Maestro Jose Antonio-Abreu, recipient of the 2009 TED Prize, gave his acceptance speech in February. He describes with great eloquence the impact of El Sistema, the nationwide youth music training program he founded over 35 years ago in Venezuela, on the hearts and souls of its people, and the society as a whole. He describes the effect of this system as being felt in three circles – the individual, the family, and the community. In other words, by planting the seeds of music-making in the hearts and minds of children, we affect wider circles than just those children. We affect the families, we affect the communities in which those families live, and we eventually affect the world. I am in awe of the beauty of how Maestro Abreu’s dream, which started with just eleven students in 1975, has come to truly be the change he wished to see in the world.
In its essence, the orchestra and the choir are much more than artistic structures. They are examples and schools of social life, because to sing and to play together means to intimately coexist toward perfection and excellence, following a strict discipline of organization and coordination in order to seek the harmonic interdependence of voices and instruments. That’s how they build a spirit of solidarity and fraternity among them, develop their self-esteem and foster the ethical and aesthetical values related to the music in all its senses. This is why music is immensely important in the awakening of sensibility, in the forging of values and in the training of youngsters to teach other kids.
— Jose Antonio-Abreu, in his 2009 TED Prize Wish

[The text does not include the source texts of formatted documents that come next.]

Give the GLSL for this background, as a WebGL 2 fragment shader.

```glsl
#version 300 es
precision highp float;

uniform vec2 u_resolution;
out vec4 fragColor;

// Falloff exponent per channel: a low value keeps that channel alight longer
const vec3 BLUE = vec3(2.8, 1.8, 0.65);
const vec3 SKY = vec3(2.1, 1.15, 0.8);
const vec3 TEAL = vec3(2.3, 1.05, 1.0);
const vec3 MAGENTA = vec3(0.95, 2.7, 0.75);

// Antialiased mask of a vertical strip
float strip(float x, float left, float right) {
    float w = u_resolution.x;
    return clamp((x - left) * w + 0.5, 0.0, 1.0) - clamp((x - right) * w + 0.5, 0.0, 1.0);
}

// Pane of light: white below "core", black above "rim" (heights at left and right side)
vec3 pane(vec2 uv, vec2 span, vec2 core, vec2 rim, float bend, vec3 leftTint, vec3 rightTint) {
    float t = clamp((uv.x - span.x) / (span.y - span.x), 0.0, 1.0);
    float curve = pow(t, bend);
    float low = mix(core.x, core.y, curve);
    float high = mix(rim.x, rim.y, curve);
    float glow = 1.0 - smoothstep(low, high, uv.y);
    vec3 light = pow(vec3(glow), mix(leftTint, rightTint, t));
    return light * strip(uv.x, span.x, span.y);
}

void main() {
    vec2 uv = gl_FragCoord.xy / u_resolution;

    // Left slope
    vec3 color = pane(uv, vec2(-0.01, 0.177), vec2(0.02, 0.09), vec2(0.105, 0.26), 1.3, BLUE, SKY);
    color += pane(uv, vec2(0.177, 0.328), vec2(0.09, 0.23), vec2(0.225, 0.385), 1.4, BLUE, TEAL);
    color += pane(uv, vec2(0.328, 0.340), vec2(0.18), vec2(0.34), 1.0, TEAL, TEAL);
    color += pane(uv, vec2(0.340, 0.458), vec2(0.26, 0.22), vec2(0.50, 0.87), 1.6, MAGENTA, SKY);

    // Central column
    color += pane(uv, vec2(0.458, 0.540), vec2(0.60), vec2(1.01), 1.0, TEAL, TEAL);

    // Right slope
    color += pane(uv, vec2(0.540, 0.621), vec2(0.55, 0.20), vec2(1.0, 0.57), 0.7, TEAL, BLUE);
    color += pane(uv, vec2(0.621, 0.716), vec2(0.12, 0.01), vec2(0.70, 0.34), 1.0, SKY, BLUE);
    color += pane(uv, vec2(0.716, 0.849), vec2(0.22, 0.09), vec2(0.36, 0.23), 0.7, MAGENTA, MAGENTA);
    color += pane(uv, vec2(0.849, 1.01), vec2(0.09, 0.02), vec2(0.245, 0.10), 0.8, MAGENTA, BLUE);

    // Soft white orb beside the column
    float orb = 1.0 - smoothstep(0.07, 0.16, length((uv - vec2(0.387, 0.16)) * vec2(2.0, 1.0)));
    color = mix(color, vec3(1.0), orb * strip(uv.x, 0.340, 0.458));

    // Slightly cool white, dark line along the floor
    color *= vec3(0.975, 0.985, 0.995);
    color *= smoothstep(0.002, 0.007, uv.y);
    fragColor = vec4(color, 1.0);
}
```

Follow this link to see the video of the talk, and here to read the complete transcript of the talk.
Here is the video from a surprise satellite-fed performance by one of El Sistema’s Youth Orchestras, performing live in Venezuela after the Abreu talk. Conducted by Gustavo Dudamel, an alumnus of El Sistema and, beginning in 2009, the Music Director of the Los Angeles Philharmonic. The energy, passion, and discipline of this group of high-school-aged students is truly breathtaking. I’ll borrow from the TED blog’s words, by asking you to please take 20 minutes and
…accept this astonishing gift from a bunch of kids in another country who might have lived lives of futility … but instead discovered the transformative power of music.
Behold and enjoy the results of 35 years and the dedication of an entire country.